Records from a dataset =
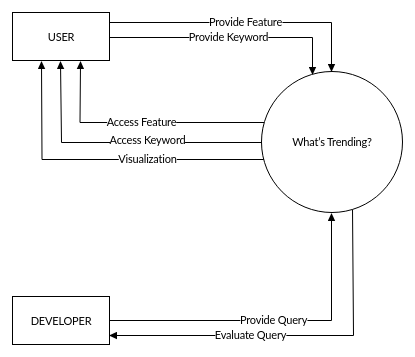
<!DOCTYPE html>
<html lang="en">
<head>
<meta charset="utf-8">
<title>Context diagram</title>
<style>
:root { --ink: #000; --paper: #fff; }
* { box-sizing: border-box; }
html, body { margin: 0; overflow: hidden; background: var(--paper); }
.diagram {
  position: relative; width: 415px; height: 357px; overflow: hidden;
  background: var(--paper); color: var(--ink);
  font: 11px/14px Lato, Carlito, sans-serif; letter-spacing: -0.2px;
}
.flows { position: absolute; inset: 0; }
.flows path { fill: none; stroke: var(--ink); stroke-width: 1; }
.flows .head { fill: var(--ink); stroke: none; }
.node {
  position: absolute; display: flex; align-items: center; justify-content: center;
  border: 1px solid var(--ink); background: var(--paper);
}
.entity { left: 12px; width: 98px; height: 49px; }
.user { top: 12px; }
.developer { top: 296px; }
.process { left: 261px; top: 71px; width: 142px; height: 142px; border-radius: 50%; }
.label {
  position: absolute; transform: translate(-50%, -50%);
  background: var(--paper); white-space: nowrap; line-height: 12px;
}
.provide-feature { left: 245.5px; top: 22px; }
.provide-keyword { left: 228.5px; top: 37px; }
.access-feature { left: 141.5px; top: 122px; }
.access-keyword { left: 147.5px; top: 140px; }
.visualization { left: 147.5px; top: 159px; }
.provide-query { left: 273.5px; top: 320px; }
.evaluate-query { left: 250.5px; top: 335px; }
</style>
</head>
<body>
<main class="diagram">
  <svg class="flows" width="415" height="357" viewBox="0 0 415 357" aria-hidden="true">
    <defs>
      <marker id="arrow" viewBox="0 0 8 8" refX="7" refY="4" markerWidth="8" markerHeight="8" markerUnits="userSpaceOnUse" orient="auto">
        <path class="head" d="M0 0.3 8 4 0 7.7Z"/>
      </marker>
    </defs>
    <g marker-end="url(#arrow)">
      <path marker-end="url(#arrow)" d="M110 22.5H331.5V71"/>
      <path marker-end="url(#arrow)" d="M110 37.5H312.5V74"/>
      <path marker-end="url(#arrow)" d="M264 122.5H80L80.5 62"/>
      <path marker-end="url(#arrow)" d="M262 142.5H61.5L60.5 62"/>
      <path marker-end="url(#arrow)" d="M264 159.5H42L41.5 62"/>
      <path marker-end="url(#arrow)" d="M110 320.5H331.5V214"/>
      <path marker-end="url(#arrow)" d="M352.5 208L353.5 335.5H110"/>
    </g>
  </svg>

  <div class="node entity user">USER</div>
  <div class="node process">What’s Trending?</div>
  <div class="node entity developer">DEVELOPER</div>

  <span class="label provide-feature">Provide Feature</span>
  <span class="label provide-keyword">Provide Keyword</span>
  <span class="label access-feature">Access Feature</span>
  <span class="label access-keyword">Access Keyword</span>
  <span class="label visualization">Visualization</span>
  <span class="label provide-query">Provide Query</span>
  <span class="label evaluate-query">Evaluate Query</span>
</main>
</body>
</html>
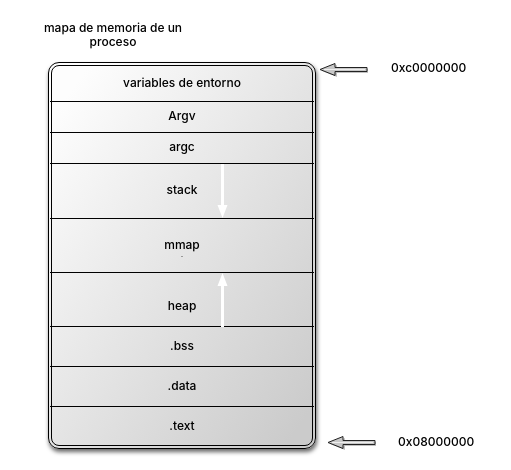
<!DOCTYPE html>
<html lang="es">
<head>
<meta charset="utf-8">
<title>Mapa de memoria de un proceso</title>
<style>
:root {
  --ink: #000;
  --paper: #fff;
  --map-light: #fdfdfd;
  --map-dark: #cbcbcb;
  --pointer: #c8c8c8;
}
* { box-sizing: border-box; }
body { margin: 0; }
.diagram {
  position: relative;
  width: 511px;
  height: 470px;
  overflow: hidden;
  background: var(--paper);
  color: var(--ink);
  font: 500 12px/14px Inter, "Open Sans", sans-serif;
}
.title {
  position: absolute;
  left: 33px;
  top: 21px;
  width: 160px;
  margin: 0;
  font: inherit;
  text-align: center;
}
.memory-map {
  position: absolute;
  left: 48px;
  top: 62px;
  width: 268px;
  height: 387px;
  margin: 0;
  padding: 0;
  list-style: none;
  display: grid;
  grid-template-rows: 36px 31px 31px 55px 54px 54px 40px 40px 38px;
  border: 4px double var(--ink);
  border-radius: 11px;
  background: linear-gradient(125deg, var(--map-light) 8%, var(--map-dark) 94%) border-box;
  box-shadow: 1px 3px 4px rgba(0, 0, 0, .6);
}
.segment {
  display: flex;
  align-items: center;
  justify-content: center;
  margin: 0 -2px;
  padding-bottom: 2px;
  border-bottom: 1px solid var(--ink);
}
.segment:last-child { border-bottom: 0; padding-bottom: 0; }
.heap { padding-top: 15px; }
.mmap { position: relative; }
.mmap::after {
  content: "";
  position: absolute;
  left: 131px;
  top: 37px;
  width: 2px;
  height: 1px;
  background: #999;
}
.address { position: absolute; white-space: nowrap; }
.address-top { left: 391px; top: 61px; }
.address-bottom { left: 398px; top: 435px; }
.arrows { position: absolute; left: 0; top: 0; }
</style>
</head>
<body>
<main class="diagram">
  <h1 class="title">mapa de memoria de un<br>proceso</h1>
  <ol class="memory-map">
    <li class="segment">variables de entorno</li>
    <li class="segment">Argv</li>
    <li class="segment">argc</li>
    <li class="segment">stack</li>
    <li class="segment mmap">mmap</li>
    <li class="segment heap">heap</li>
    <li class="segment">.bss</li>
    <li class="segment">.data</li>
    <li class="segment">.text</li>
  </ol>
  <span class="address address-top">0xc0000000</span>
  <span class="address address-bottom">0x08000000</span>
  <svg class="arrows" width="511" height="470" viewBox="0 0 511 470" aria-hidden="true">
    <defs>
      <g id="pointer">
        <path d="M2 8 17 2V6H48V10H17V14Z" fill="#777" opacity=".45"/>
        <path d="M0 6.5 15 .5V4.5H47V8.5H15V12.5Z" fill="var(--pointer)" stroke="#222" stroke-linejoin="round"/>
        <path d="M4 6.5H45" stroke="#eee"/>
      </g>
      <path id="growth" d="M-1.5 0V41H-5L0 54 5 41H1.5V0Z" fill="var(--paper)"/>
    </defs>
    <use href="#pointer" x="320" y="63"/>
    <use href="#pointer" x="328" y="436"/>
    <use href="#growth" transform="translate(222.5 164)"/>
    <use href="#growth" transform="translate(222.5 327) scale(1 -1)"/>
  </svg>
</main>
</body>
</html>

PROBLEM TO WORK ON =
Apart from the pictures, all of the data should be repeated exactly.

RESULT =
<!DOCTYPE html>
<html lang="en">
<head>
<meta charset="utf-8">
<title>Context diagram</title>
<style>
:root { --ink: #000; --paper: #fff; }
* { box-sizing: border-box; }
html, body { margin: 0; overflow: hidden; background: var(--paper); }
.diagram {
  position: relative; width: 415px; height: 357px; overflow: hidden;
  background: var(--paper); color: var(--ink);
  font: 11px/14px Lato, Carlito, sans-serif; letter-spacing: -0.2px;
}
.flows { position: absolute; inset: 0; }
.flows path { fill: none; stroke: var(--ink); stroke-width: 1; }
.flows .head { fill: var(--ink); stroke: none; }
.node {
  position: absolute; display: flex; align-items: center; justify-content: center;
  border: 1px solid var(--ink); background: var(--paper);
}
.entity { left: 12px; width: 98px; height: 49px; }
.user { top: 12px; }
.developer { top: 296px; }
.process { left: 261px; top: 71px; width: 142px; height: 142px; border-radius: 50%; }
.label {
  position: absolute; transform: translate(-50%, -50%);
  background: var(--paper); white-space: nowrap; line-height: 12px;
}
.provide-feature { left: 245.5px; top: 22px; }
.provide-keyword { left: 228.5px; top: 37px; }
.access-feature { left: 141.5px; top: 122px; }
.access-keyword { left: 147.5px; top: 140px; }
.visualization { left: 147.5px; top: 159px; }
.provide-query { left: 273.5px; top: 320px; }
.evaluate-query { left: 250.5px; top: 335px; }
</style>
</head>
<body>
<main class="diagram">
  <svg class="flows" width="415" height="357" viewBox="0 0 415 357" aria-hidden="true">
    <defs>
      <marker id="arrow" viewBox="0 0 8 8" refX="7" refY="4" markerWidth="8" markerHeight="8" markerUnits="userSpaceOnUse" orient="auto">
        <path class="head" d="M0 0.3 8 4 0 7.7Z"/>
      </marker>
    </defs>
    <g marker-end="url(#arrow)">
      <path marker-end="url(#arrow)" d="M110 22.5H331.5V71"/>
      <path marker-end="url(#arrow)" d="M110 37.5H312.5V74"/>
      <path marker-end="url(#arrow)" d="M264 122.5H80L80.5 62"/>
      <path marker-end="url(#arrow)" d="M262 142.5H61.5L60.5 62"/>
      <path marker-end="url(#arrow)" d="M264 159.5H42L41.5 62"/>
      <path marker-end="url(#arrow)" d="M110 320.5H331.5V214"/>
      <path marker-end="url(#arrow)" d="M352.5 208L353.5 335.5H110"/>
    </g>
  </svg>

  <div class="node entity user">USER</div>
  <div class="node process">What’s Trending?</div>
  <div class="node entity developer">DEVELOPER</div>

  <span class="label provide-feature">Provide Feature</span>
  <span class="label provide-keyword">Provide Keyword</span>
  <span class="label access-feature">Access Feature</span>
  <span class="label access-keyword">Access Keyword</span>
  <span class="label visualization">Visualization</span>
  <span class="label provide-query">Provide Query</span>
  <span class="label evaluate-query">Evaluate Query</span>
</main>
</body>
</html>
<!DOCTYPE html>
<html lang="es">
<head>
<meta charset="utf-8">
<title>Mapa de memoria de un proceso</title>
<style>
:root {
  --ink: #000;
  --paper: #fff;
  --map-light: #fdfdfd;
  --map-dark: #cbcbcb;
  --pointer: #c8c8c8;
}
* { box-sizing: border-box; }
body { margin: 0; }
.diagram {
  position: relative;
  width: 511px;
  height: 470px;
  overflow: hidden;
  background: var(--paper);
  color: var(--ink);
  font: 500 12px/14px Inter, "Open Sans", sans-serif;
}
.title {
  position: absolute;
  left: 33px;
  top: 21px;
  width: 160px;
  margin: 0;
  font: inherit;
  text-align: center;
}
.memory-map {
  position: absolute;
  left: 48px;
  top: 62px;
  width: 268px;
  height: 387px;
  margin: 0;
  padding: 0;
  list-style: none;
  display: grid;
  grid-template-rows: 36px 31px 31px 55px 54px 54px 40px 40px 38px;
  border: 4px double var(--ink);
  border-radius: 11px;
  background: linear-gradient(125deg, var(--map-light) 8%, var(--map-dark) 94%) border-box;
  box-shadow: 1px 3px 4px rgba(0, 0, 0, .6);
}
.segment {
  display: flex;
  align-items: center;
  justify-content: center;
  margin: 0 -2px;
  padding-bottom: 2px;
  border-bottom: 1px solid var(--ink);
}
.segment:last-child { border-bottom: 0; padding-bottom: 0; }
.heap { padding-top: 15px; }
.mmap { position: relative; }
.mmap::after {
  content: "";
  position: absolute;
  left: 131px;
  top: 37px;
  width: 2px;
  height: 1px;
  background: #999;
}
.address { position: absolute; white-space: nowrap; }
.address-top { left: 391px; top: 61px; }
.address-bottom { left: 398px; top: 435px; }
.arrows { position: absolute; left: 0; top: 0; }
</style>
</head>
<body>
<main class="diagram">
  <h1 class="title">mapa de memoria de un<br>proceso</h1>
  <ol class="memory-map">
    <li class="segment">variables de entorno</li>
    <li class="segment">Argv</li>
    <li class="segment">argc</li>
    <li class="segment">stack</li>
    <li class="segment mmap">mmap</li>
    <li class="segment heap">heap</li>
    <li class="segment">.bss</li>
    <li class="segment">.data</li>
    <li class="segment">.text</li>
  </ol>
  <span class="address address-top">0xc0000000</span>
  <span class="address address-bottom">0x08000000</span>
  <svg class="arrows" width="511" height="470" viewBox="0 0 511 470" aria-hidden="true">
    <defs>
      <g id="pointer">
        <path d="M2 8 17 2V6H48V10H17V14Z" fill="#777" opacity=".45"/>
        <path d="M0 6.5 15 .5V4.5H47V8.5H15V12.5Z" fill="var(--pointer)" stroke="#222" stroke-linejoin="round"/>
        <path d="M4 6.5H45" stroke="#eee"/>
      </g>
      <path id="growth" d="M-1.5 0V41H-5L0 54 5 41H1.5V0Z" fill="var(--paper)"/>
    </defs>
    <use href="#pointer" x="320" y="63"/>
    <use href="#pointer" x="328" y="436"/>
    <use href="#growth" transform="translate(222.5 164)"/>
    <use href="#growth" transform="translate(222.5 327) scale(1 -1)"/>
  </svg>
</main>
</body>
</html>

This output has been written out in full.